A new artificial intelligence system can learn how a video game operates by watching less than two minutes of gameplay, and recreate the basic software of a game which governs everything from character movement to rendering graphics.
The tool may help game studios and enthusiasts speed up process of game development and experiment with different styles of play.
The AI, developed by researchers at the Georgia Institute of Technology in the US, watches less than two minutes of gameplay video and then builds its own model of how the game operates by studying the frames and making predictions of future events, such as what path a character will choose or how enemies might react.
To get their AI agent to create an accurate predictive model that could account for all the physics of a 2D platform-style game, the team trained the AI on a single "speedrunner" video, where a player heads straight for the goal. This made "the training problem for the AI as difficult as possible."
Researhers trained their system with the popular Super Mario Bros and have started replicating the experiments with games like Mega Man and Sonic the Hedgehog as well.
"Our AI creates the predictive model without ever accessing the game's code, and makes significantly more accurate future event predictions than those of convolutional neural networks," said Matthew Guzdial, lead researcher and PhD student in computer science.
"A single video won't produce a perfect clone of the game engine, but by training the AI on just a few additional videos you get something that's pretty close," said Guzdial.
They next tested how well the cloned engine would perform in actual gameplay.

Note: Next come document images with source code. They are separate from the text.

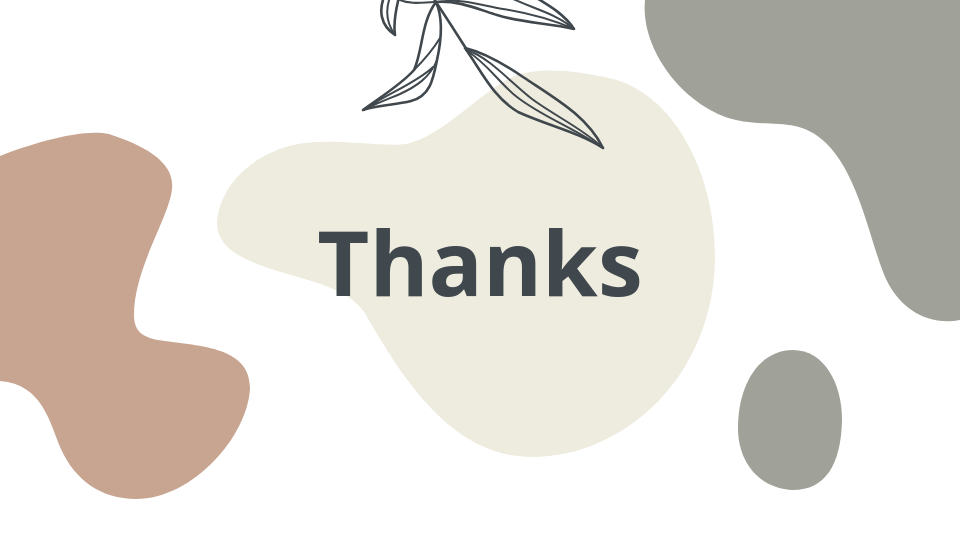
<!DOCTYPE html>
<html lang="en">
<head>
<meta charset="utf-8">
<title>Thanks</title>
<style>
:root {
  --paper: #ffffff;
  --cream: #eeecdf;
  --clay: #c8a591;
  --sage: #a0a198;
  --ink: #40484d;
}
* { margin: 0; padding: 0; box-sizing: border-box; }
html, body { width: 960px; height: 540px; overflow: hidden; background: var(--paper); }
.slide { position: relative; width: 960px; height: 540px; overflow: hidden; background: var(--paper); }
.shapes { position: absolute; inset: 0; display: block; }
.cream { fill: var(--cream); }
.clay { fill: var(--clay); }
.sage { fill: var(--sage); }
.branch { fill: none; stroke: var(--ink); stroke-width: 2.6; stroke-linecap: round; stroke-linejoin: round; }
.branch .vein { stroke-width: 2; }
.title {
  position: absolute; left: 0; top: 216px; width: 960px;
  font: 700 90px/90px "Noto Sans", "Open Sans", sans-serif;
  color: var(--ink); text-align: center; white-space: nowrap;
}
</style>
</head>
<body>
<main class="slide">
  <svg class="shapes" width="960" height="540" viewBox="0 0 960 540" aria-hidden="true">
    <path class="cream" d="M406 144C440 137 472 100 508 79C535 65 577 71 609 78C673 92 715 172 715 256C715 375 625 457 532 457C455 457 406 385 366 315C351 290 318 283 284 273C252 263 217 252 217 223C219 186 254 150 304 143C342 139 383 147 406 144Z"/>
    <path class="clay" d="M0 156C30 144 82 128 109 134C145 146 175 162 172 189C169 218 134 268 134 315C134 331 142 337 158 340C195 346 250 345 250 388C248 436 193 499 136 499C101 499 75 480 61 449C50 424 43 384 0 381Z"/>
    <path class="sage" d="M645 0H960V320C928 326 900 309 886 279C871 246 860 176 826 143C798 116 772 128 736 120C685 108 640 50 645 0Z"/>
    <path class="sage" d="M793 350C824 350 842 383 842 420C841 465 825 490 793 490C760 489 738 463 738 428C738 385 759 350 793 350Z"/>
    <g class="branch">
      <path d="M432 -4C444 14 455 31 467 50"/>
      <g id="lower-leaf">
        <path d="M465 48C482 52 501 62 523 77C556 99 587 116 603 148C578 132 549 126 518 112C493 97 482 72 465 48Z"/>
        <path class="vein" d="M466 50C489 65 499 83 517 97C541 116 574 128 603 148"/>
        <path class="vein" d="M467 50C490 58 510 82 532 99C555 116 585 130 603 148"/>
      </g>
      <g id="left-leaf">
        <path d="M436 2C444 20 441 42 437 60C433 80 430 96 411 101C395 105 378 105 363 110C379 98 402 84 414 70C423 50 421 22 436 2Z"/>
        <path class="vein" d="M440 38C434 48 424 60 414 70M437 60C430 78 415 87 400 94C388 99 375 104 363 110M433 67C418 82 387 94 363 110"/>
      </g>
      <g id="right-leaf">
        <path d="M435 2C457 0 475 8 497 15C522 23 549 23 574 29C565 15 550 6 535 -3"/>
        <path class="vein" d="M438 2C462 -2 480 5 503 9C528 13 551 19 574 29M507 -4C530 8 556 13 574 29"/>
      </g>
      <g id="top-leaf">
        <path d="M384 -3C379 10 380 25 395 35C393 22 396 9 399 -3"/>
        <path class="vein" d="M390 -3C385 11 387 24 395 35M400 0C412 5 424 2 435 2"/>
      </g>
    </g>
  </svg>
  <h1 class="title">Thanks</h1>
</main>
</body>
</html>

They employed a second AI to play the game level and ensure the game's protagonist would not fall through solid floors or go undamaged if hit by an enemy.
The AI playing with the cloned engine proved indistinguishable compared to an AI playing the original game engine, researchers said.
"The technique relies on a relatively simple search algorithm that searches through possible sets of rules that can best predict a set of frame transitions," said Mark Riedl, associate professor of Interactive Computing at Georgia Tech.
"To our knowledge this represents the first AI technique to learn a game engine and simulate a game world with gameplay footage," Reidl said.